**PROBLEM REQUIREMENTS**: What lines of the data include the string "sketch"? Copy them all.

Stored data
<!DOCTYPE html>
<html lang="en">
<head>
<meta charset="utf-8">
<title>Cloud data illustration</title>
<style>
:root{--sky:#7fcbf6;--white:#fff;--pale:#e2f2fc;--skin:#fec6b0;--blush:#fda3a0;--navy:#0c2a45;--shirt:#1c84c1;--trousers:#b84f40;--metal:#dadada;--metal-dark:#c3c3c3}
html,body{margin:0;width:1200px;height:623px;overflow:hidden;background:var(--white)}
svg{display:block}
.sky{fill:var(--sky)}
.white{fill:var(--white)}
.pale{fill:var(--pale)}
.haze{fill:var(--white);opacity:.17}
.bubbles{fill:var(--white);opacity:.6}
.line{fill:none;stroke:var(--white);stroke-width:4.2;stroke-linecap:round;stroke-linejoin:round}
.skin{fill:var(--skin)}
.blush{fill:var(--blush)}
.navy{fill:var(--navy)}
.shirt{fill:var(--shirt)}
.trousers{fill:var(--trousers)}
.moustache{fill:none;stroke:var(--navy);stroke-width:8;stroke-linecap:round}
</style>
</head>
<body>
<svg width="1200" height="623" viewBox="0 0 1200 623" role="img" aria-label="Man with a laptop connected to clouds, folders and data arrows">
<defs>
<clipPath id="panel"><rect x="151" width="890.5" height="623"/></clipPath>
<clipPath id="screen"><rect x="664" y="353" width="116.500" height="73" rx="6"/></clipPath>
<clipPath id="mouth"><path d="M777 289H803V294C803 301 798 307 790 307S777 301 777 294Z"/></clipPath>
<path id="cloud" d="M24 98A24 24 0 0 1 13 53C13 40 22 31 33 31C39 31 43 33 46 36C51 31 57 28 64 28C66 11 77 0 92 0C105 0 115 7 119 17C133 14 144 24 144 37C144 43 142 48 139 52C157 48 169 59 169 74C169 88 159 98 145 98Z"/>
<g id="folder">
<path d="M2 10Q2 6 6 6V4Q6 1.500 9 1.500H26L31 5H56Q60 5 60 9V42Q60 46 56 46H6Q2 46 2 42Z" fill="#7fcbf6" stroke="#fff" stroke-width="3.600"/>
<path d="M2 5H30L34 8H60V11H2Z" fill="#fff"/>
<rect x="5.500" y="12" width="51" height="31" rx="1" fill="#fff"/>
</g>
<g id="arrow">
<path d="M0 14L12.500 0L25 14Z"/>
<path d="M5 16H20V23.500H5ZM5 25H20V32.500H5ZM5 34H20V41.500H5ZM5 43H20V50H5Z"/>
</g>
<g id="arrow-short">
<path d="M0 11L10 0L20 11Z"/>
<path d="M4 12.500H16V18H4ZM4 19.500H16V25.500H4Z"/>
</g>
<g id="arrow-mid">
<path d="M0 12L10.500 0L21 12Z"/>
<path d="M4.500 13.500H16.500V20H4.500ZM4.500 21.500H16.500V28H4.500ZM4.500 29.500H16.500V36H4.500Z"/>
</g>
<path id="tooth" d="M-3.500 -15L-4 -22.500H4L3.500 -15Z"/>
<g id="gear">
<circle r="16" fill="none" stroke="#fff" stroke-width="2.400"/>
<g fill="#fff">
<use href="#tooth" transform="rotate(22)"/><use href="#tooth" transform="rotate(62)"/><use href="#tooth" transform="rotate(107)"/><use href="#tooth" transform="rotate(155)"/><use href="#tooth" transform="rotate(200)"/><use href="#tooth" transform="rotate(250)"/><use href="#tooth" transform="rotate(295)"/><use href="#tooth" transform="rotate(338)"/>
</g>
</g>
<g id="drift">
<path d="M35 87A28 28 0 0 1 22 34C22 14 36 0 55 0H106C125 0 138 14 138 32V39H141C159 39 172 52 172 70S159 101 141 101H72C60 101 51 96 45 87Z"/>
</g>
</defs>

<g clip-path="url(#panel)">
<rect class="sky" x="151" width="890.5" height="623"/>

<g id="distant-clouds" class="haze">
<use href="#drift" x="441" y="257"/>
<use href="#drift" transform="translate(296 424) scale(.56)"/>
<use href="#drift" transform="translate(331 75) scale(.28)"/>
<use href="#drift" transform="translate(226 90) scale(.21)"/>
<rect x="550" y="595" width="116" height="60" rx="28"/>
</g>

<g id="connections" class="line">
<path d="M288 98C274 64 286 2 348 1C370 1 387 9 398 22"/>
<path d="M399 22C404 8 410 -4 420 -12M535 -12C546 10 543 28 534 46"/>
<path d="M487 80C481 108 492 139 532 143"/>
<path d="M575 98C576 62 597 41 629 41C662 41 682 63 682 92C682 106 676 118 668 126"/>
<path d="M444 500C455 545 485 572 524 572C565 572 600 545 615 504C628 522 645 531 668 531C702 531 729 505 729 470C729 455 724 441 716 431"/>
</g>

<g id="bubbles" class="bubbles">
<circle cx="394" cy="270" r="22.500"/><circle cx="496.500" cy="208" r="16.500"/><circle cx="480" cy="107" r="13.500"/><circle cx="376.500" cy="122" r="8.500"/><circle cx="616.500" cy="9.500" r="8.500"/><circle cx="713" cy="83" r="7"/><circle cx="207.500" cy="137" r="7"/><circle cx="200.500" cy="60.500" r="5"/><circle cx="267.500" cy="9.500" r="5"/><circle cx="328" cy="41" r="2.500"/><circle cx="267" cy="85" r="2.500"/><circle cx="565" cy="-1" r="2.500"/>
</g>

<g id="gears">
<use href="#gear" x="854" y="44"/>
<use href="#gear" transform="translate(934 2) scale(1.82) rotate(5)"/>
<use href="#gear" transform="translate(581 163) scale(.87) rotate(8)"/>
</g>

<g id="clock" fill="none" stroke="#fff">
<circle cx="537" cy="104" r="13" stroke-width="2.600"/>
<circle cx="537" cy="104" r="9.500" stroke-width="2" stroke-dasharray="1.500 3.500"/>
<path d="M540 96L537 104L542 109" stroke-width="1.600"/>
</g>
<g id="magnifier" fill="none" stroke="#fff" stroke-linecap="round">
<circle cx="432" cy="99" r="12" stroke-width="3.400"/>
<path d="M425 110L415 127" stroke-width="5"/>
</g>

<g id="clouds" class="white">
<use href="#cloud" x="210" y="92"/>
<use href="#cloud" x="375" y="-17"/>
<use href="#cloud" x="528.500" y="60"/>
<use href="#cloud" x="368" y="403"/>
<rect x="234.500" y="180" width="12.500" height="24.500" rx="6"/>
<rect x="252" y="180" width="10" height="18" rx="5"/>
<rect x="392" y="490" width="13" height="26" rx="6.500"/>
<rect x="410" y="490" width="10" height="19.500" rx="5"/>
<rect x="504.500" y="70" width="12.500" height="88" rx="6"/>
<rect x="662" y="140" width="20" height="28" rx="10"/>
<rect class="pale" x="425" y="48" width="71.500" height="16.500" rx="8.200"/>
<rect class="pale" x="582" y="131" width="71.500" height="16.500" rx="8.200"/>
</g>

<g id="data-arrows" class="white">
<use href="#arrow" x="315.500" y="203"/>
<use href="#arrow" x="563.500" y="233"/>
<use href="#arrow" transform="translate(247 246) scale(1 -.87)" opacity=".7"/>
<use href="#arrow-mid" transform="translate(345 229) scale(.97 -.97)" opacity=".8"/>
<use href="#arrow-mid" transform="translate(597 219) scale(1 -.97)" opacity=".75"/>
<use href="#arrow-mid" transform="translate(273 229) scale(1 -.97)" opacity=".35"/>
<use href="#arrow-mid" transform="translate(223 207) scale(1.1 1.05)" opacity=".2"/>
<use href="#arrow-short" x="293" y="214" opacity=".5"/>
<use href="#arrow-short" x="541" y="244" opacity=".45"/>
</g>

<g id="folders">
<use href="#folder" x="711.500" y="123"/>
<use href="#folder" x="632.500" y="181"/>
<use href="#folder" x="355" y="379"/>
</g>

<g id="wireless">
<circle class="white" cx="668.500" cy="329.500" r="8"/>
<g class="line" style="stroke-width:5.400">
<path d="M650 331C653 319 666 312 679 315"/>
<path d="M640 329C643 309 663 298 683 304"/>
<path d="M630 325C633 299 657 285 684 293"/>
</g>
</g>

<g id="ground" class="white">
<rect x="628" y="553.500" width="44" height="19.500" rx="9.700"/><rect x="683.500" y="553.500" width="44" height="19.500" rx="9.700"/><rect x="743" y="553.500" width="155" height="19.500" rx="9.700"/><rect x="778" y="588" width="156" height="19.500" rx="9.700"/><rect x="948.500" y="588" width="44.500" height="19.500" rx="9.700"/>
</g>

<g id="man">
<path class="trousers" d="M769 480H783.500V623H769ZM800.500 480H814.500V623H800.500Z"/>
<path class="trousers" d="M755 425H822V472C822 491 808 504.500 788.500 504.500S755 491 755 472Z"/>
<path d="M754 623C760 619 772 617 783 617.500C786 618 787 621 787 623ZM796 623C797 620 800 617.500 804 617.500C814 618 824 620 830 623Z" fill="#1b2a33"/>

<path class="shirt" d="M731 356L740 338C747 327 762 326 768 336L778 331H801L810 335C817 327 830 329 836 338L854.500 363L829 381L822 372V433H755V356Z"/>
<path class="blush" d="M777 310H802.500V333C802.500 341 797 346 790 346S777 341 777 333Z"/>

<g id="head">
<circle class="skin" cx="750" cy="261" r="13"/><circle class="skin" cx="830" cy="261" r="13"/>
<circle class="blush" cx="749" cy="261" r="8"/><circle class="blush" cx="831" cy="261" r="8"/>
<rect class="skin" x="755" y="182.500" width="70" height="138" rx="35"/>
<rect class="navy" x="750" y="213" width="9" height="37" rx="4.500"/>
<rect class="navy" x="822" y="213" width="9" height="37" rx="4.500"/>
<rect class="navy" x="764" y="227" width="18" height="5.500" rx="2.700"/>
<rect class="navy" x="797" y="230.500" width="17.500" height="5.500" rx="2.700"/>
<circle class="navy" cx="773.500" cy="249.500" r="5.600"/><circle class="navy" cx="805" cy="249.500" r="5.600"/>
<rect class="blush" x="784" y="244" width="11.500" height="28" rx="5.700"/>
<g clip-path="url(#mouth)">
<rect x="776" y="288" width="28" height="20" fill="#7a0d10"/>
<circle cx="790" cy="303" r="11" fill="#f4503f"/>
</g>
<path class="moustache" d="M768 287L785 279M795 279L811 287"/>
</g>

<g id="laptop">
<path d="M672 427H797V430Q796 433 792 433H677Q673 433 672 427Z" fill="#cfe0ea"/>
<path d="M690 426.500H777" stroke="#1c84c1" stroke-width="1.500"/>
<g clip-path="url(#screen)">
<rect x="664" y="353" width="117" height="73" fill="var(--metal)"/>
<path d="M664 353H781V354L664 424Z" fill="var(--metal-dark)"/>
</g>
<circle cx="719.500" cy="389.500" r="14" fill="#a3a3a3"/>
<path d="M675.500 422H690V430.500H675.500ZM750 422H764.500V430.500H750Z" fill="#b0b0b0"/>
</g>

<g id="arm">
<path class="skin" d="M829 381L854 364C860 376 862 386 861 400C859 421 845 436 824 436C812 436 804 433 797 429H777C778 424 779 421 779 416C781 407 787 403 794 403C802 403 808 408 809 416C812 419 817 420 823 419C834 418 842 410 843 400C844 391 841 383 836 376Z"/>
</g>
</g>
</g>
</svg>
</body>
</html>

==

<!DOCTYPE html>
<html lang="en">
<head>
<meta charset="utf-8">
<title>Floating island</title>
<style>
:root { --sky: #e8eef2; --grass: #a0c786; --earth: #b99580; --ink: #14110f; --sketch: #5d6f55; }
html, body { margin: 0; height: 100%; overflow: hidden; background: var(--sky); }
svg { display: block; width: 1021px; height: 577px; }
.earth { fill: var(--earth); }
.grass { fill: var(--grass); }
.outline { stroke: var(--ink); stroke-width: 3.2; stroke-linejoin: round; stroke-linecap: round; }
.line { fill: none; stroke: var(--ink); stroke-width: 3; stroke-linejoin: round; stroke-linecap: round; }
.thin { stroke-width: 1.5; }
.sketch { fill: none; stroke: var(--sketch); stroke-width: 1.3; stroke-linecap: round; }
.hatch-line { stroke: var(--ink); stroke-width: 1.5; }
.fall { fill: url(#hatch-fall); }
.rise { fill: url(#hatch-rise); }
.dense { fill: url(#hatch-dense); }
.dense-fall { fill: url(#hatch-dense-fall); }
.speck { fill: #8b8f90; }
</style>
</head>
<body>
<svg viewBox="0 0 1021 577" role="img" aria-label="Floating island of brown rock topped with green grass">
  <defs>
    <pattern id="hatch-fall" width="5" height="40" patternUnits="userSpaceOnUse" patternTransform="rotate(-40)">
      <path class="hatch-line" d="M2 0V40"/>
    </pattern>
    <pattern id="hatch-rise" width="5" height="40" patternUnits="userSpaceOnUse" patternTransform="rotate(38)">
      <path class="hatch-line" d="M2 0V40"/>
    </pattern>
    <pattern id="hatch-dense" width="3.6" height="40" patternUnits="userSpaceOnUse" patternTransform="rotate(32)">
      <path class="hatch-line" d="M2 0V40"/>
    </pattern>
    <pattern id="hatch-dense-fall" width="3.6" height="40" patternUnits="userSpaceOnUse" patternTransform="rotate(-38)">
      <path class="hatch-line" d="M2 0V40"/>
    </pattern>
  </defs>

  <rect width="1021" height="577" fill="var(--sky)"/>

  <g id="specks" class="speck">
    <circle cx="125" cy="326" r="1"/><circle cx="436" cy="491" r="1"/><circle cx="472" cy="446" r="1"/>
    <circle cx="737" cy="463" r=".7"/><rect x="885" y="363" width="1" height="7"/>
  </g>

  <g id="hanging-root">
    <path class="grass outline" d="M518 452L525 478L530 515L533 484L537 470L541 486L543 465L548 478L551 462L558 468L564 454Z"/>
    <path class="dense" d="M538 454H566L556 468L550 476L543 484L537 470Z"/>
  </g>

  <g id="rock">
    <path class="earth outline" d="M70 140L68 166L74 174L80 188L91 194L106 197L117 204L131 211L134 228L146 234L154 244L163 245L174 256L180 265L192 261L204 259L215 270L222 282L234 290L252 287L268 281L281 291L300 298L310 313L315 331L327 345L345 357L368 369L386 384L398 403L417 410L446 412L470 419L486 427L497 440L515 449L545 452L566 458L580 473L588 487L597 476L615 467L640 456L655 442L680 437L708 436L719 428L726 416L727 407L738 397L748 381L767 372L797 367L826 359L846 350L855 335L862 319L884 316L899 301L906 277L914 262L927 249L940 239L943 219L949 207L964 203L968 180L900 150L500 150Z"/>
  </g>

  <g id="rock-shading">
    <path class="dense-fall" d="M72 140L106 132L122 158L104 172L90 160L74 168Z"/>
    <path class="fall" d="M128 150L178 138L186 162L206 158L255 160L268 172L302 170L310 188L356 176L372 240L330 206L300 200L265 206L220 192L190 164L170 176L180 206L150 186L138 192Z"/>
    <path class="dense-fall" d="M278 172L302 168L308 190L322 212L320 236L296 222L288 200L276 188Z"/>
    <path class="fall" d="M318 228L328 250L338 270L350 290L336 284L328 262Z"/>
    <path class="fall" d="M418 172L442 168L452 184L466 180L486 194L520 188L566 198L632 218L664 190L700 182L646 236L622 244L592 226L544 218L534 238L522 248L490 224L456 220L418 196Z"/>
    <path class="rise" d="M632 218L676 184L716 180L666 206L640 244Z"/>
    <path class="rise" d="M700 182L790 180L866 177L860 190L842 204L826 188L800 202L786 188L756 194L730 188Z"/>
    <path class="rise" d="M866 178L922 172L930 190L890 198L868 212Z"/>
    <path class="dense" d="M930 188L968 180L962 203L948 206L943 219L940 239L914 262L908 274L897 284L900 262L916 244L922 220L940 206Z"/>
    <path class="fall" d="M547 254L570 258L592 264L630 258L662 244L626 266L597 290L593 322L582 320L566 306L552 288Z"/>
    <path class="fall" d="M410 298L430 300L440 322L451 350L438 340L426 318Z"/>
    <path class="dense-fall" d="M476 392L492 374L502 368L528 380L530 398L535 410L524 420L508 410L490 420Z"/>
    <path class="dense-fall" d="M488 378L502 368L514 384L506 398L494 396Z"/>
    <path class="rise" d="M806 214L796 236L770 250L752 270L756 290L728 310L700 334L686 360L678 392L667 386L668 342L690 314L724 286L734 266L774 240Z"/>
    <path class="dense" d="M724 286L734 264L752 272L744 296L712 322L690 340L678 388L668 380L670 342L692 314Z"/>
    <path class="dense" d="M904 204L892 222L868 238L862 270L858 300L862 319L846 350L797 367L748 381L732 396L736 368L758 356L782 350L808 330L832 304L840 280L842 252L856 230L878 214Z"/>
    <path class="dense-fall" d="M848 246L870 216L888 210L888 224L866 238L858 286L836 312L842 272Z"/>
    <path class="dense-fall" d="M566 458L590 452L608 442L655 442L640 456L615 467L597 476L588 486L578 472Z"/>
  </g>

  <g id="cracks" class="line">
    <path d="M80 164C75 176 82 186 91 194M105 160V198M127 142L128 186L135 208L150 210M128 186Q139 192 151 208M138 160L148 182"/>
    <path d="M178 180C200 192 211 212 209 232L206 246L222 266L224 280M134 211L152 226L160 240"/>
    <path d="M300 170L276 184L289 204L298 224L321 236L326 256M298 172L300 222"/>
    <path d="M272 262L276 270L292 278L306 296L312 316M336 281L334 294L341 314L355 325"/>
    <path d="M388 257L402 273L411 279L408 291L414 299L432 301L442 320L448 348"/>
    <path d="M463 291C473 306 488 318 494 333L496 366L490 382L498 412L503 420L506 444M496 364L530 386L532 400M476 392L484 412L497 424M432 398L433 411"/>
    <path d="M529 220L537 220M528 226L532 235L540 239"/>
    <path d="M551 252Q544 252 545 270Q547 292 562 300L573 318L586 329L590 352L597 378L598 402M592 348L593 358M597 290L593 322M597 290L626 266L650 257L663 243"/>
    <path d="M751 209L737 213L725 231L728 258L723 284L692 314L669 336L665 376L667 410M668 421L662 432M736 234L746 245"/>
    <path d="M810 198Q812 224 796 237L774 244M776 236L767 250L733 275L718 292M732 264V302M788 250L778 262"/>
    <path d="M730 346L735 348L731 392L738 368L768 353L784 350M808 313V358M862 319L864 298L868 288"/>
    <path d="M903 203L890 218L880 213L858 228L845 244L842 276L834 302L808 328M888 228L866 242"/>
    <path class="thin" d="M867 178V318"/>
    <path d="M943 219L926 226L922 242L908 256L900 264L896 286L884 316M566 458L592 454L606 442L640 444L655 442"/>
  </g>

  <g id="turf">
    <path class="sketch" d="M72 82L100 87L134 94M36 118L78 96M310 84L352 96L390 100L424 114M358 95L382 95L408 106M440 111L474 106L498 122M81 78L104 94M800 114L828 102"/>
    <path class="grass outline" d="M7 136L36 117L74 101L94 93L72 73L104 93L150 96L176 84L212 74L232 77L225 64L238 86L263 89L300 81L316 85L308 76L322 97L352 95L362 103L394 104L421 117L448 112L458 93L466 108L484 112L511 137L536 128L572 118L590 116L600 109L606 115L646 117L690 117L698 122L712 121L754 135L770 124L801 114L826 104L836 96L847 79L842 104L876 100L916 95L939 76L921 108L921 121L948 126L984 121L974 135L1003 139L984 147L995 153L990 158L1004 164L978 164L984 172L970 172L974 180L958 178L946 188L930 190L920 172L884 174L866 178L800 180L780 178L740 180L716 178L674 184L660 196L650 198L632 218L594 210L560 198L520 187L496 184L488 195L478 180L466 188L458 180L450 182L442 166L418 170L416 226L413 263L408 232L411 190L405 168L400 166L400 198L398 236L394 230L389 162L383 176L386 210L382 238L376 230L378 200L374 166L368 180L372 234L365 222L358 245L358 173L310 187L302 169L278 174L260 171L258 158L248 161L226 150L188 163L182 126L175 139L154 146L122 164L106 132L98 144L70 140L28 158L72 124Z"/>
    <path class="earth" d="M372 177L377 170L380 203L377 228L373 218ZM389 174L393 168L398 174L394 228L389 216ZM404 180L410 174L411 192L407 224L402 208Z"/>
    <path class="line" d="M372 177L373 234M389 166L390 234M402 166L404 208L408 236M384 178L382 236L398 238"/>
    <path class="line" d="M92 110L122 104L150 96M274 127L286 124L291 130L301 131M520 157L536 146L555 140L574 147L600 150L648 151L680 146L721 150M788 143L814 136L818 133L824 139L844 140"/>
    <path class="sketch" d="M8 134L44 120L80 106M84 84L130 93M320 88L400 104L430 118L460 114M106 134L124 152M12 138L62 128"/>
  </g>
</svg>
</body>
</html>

---

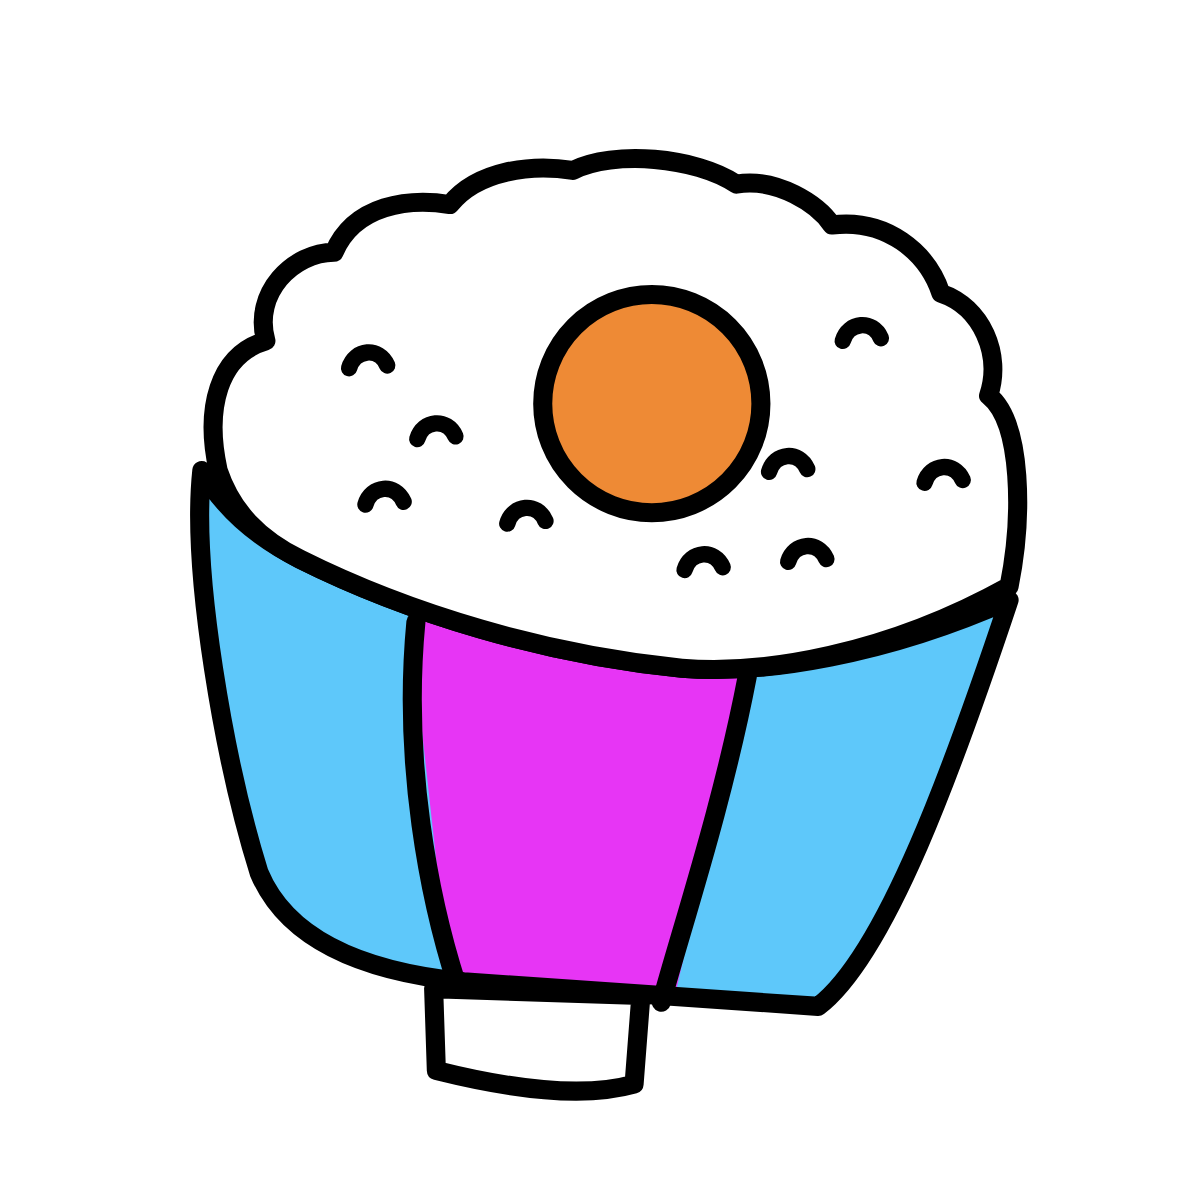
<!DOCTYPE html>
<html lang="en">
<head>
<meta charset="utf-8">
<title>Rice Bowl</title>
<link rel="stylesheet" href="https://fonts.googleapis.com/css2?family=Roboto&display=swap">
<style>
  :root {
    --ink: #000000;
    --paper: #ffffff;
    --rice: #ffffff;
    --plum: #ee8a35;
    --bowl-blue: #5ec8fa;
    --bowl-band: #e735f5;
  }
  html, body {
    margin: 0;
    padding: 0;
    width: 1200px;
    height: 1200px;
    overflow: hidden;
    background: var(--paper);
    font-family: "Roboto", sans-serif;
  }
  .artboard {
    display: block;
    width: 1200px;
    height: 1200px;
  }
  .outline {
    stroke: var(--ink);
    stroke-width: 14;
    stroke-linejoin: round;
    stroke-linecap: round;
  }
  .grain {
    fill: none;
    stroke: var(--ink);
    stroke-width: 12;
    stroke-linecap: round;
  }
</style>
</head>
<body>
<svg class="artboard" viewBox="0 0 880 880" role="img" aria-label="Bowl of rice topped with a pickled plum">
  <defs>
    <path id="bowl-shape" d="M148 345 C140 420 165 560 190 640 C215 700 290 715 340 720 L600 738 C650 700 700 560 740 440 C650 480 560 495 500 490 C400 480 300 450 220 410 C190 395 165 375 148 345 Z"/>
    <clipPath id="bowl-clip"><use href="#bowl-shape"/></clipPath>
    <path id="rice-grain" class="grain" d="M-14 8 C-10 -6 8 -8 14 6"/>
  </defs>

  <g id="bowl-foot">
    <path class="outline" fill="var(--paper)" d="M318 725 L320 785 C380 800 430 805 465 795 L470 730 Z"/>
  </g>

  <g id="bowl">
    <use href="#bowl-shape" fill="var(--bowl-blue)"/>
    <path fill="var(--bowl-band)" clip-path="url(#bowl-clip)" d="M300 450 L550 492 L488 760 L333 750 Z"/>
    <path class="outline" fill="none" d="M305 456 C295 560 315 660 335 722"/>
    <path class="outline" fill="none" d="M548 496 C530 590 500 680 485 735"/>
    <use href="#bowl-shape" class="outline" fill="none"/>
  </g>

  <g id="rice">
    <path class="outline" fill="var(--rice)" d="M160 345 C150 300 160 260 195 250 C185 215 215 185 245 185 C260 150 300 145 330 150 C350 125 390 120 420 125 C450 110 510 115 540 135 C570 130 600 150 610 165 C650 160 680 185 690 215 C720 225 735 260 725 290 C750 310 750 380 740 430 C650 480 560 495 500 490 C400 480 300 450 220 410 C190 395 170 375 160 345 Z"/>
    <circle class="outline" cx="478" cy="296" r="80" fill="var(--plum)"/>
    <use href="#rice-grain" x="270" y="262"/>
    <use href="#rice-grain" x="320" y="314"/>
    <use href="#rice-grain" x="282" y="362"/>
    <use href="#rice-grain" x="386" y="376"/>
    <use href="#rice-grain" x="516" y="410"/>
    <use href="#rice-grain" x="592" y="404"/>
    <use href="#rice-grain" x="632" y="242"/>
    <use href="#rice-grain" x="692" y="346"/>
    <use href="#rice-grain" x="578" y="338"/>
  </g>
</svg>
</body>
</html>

**SOLUTION**:
:root { --sky: #e8eef2; --grass: #a0c786; --earth: #b99580; --ink: #14110f; --sketch: #5d6f55; }
.sketch { fill: none; stroke: var(--sketch); stroke-width: 1.3; stroke-linecap: round; }
    <path class="sketch" d="M72 82L100 87L134 94M36 118L78 96M310 84L352 96L390 100L424 114M358 95L382 95L408 106M440 111L474 106L498 122M81 78L104 94M800 114L828 102"/>
    <path class="sketch" d="M8 134L44 120L80 106M84 84L130 93M320 88L400 104L430 118L460 114M106 134L124 152M12 138L62 128"/>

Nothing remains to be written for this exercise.